How can I connect my computer to the Internet?
You can connect your own notebook to the law school network and get full Internet access and printing Westlaw and Lexis/Nexis. The "JAYHAWK" wireless network is available to students, faculty and staff. Once connected to this network, you will be required to open a Web browser and type in your KU Online ID and password to establish connection to the Internet

Should I purchase a printer?
You can print from the lab computers. This service costs 8 cents a page and is charged to your KU card account. The university provides $8 of free printing each semester. However, should you wish to purchase your own printer, we strongly recommend a laser printer.
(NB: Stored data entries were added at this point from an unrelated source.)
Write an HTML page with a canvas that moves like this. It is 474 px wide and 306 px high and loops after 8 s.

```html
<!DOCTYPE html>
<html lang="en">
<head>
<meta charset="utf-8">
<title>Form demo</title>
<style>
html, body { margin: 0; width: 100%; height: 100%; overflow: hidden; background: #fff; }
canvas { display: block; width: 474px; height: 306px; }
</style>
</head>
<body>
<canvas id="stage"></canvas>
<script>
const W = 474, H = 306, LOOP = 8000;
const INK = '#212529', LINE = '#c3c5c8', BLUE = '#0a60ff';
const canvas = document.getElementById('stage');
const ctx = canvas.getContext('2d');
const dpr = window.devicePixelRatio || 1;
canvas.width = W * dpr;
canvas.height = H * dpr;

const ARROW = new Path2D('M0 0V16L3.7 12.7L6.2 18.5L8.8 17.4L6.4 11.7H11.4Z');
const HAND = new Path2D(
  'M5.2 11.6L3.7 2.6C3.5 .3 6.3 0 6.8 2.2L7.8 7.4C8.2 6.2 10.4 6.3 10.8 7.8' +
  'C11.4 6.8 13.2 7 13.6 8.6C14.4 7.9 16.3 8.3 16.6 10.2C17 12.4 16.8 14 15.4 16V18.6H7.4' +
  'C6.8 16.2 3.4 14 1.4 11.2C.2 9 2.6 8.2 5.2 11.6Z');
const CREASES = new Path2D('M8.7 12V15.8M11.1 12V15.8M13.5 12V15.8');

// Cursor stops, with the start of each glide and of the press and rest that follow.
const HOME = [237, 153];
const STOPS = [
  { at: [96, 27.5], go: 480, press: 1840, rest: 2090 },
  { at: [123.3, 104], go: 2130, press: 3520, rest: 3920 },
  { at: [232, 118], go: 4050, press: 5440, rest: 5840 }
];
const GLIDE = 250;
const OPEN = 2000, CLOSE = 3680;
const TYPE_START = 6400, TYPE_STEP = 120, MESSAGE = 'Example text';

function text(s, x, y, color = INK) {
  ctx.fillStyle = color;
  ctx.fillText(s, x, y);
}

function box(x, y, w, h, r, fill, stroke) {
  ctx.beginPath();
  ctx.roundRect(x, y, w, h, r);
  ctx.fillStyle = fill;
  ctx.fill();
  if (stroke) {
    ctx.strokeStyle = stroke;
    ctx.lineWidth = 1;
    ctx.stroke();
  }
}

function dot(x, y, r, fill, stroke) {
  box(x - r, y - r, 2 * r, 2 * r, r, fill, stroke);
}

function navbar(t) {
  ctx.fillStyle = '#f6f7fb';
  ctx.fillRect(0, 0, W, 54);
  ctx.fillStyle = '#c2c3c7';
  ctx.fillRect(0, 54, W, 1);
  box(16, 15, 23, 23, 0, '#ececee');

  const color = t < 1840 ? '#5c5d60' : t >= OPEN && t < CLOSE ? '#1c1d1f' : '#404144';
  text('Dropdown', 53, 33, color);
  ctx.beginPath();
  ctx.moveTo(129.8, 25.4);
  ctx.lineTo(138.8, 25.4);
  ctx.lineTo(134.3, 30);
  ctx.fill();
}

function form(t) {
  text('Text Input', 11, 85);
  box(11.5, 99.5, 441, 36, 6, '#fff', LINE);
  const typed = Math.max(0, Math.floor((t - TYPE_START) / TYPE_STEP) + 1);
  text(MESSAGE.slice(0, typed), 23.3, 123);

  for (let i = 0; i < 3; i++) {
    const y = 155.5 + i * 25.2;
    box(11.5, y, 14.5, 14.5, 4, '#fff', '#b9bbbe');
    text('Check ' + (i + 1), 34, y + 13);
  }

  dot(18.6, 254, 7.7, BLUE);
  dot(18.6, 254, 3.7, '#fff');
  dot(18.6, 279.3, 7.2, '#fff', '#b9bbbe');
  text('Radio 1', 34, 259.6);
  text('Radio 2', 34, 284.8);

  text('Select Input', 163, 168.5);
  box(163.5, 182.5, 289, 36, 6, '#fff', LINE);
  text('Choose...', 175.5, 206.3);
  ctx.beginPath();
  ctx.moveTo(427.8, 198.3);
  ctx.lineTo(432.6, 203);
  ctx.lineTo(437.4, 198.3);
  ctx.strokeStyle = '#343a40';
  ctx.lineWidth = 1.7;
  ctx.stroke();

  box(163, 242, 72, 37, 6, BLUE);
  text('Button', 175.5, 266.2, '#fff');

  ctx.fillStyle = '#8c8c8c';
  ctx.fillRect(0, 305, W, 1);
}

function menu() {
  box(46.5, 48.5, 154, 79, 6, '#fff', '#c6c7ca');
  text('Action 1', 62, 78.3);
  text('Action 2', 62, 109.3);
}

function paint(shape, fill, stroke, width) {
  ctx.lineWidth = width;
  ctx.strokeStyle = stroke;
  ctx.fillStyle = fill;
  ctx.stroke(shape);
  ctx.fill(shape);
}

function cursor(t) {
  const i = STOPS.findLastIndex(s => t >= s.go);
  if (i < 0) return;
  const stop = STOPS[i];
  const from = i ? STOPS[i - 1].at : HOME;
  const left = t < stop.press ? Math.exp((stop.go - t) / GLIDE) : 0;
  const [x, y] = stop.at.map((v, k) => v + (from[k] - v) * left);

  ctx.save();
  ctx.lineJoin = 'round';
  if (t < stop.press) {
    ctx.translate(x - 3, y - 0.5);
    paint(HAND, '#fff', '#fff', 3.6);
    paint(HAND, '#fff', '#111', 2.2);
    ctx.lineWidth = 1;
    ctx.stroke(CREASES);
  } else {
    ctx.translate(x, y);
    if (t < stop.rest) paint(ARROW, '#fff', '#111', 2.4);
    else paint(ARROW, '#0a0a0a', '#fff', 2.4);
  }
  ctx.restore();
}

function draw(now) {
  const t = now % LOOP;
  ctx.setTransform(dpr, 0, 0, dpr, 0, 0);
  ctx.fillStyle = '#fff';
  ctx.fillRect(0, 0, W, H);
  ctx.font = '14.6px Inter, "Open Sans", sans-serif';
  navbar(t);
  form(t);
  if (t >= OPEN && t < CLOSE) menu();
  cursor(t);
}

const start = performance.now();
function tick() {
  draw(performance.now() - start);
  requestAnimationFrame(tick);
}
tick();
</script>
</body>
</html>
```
Xerox, Hewlett-Packard, and Lexmark make quality inkjet printers, and HP also makes quality laser printers.

Can I get dial-up Internet access?
No. Kansas University does not provide dial-up service to to the Internet.

I can't afford to buy a notebook.  Is any financial help provided by the school?
The Financial Aid Office may be able to award you additional financial aid for the purchase of a computer. For more information, contact the Office of Student Financial Aid at 785-864-4700 or osfa@ku.edu.

Where is the best place to buy a notebook?
Our recommended manufacturers all sell direct. See http://www.dell.com/, http://www.lenovo.com/, or http://www.toshibadirect.com. For comparisons and reviews, see http://www.newegg.com/ or http://www.pricewatch.com/.

 

Questions?

Travis White
Director of Information Systems
785-864-9267
travis.white@ku.edu

Michael Oehlert
Technology Support Technician
785-864-9254
michaelo@ku.edu

Why KU
  • One-third of full-time faculty have written casebooks used at U.S. law schools
  • 2 KU law faculty were U.S. Supreme Court clerks
  • KU’s Project for Innocence: 28 conviction reversals since 2009
  • 7,300+ alumni live in all 50 states and 18 foreign countries
  • Routinely ranked a “best value” law school
  • 12 interdisciplinary joint degrees
  • 26th nationwide for lowest debt at graduation. — U.S. News & World Report
  • 23rd nationally among public law schools. “When Lawyers Do the Grading,”
    —U.S. News & World Report
  • 70 percent of upper-level law classes have 25 or fewer students
  • 37th: for number of law graduates who are partners at nation’s largest law firms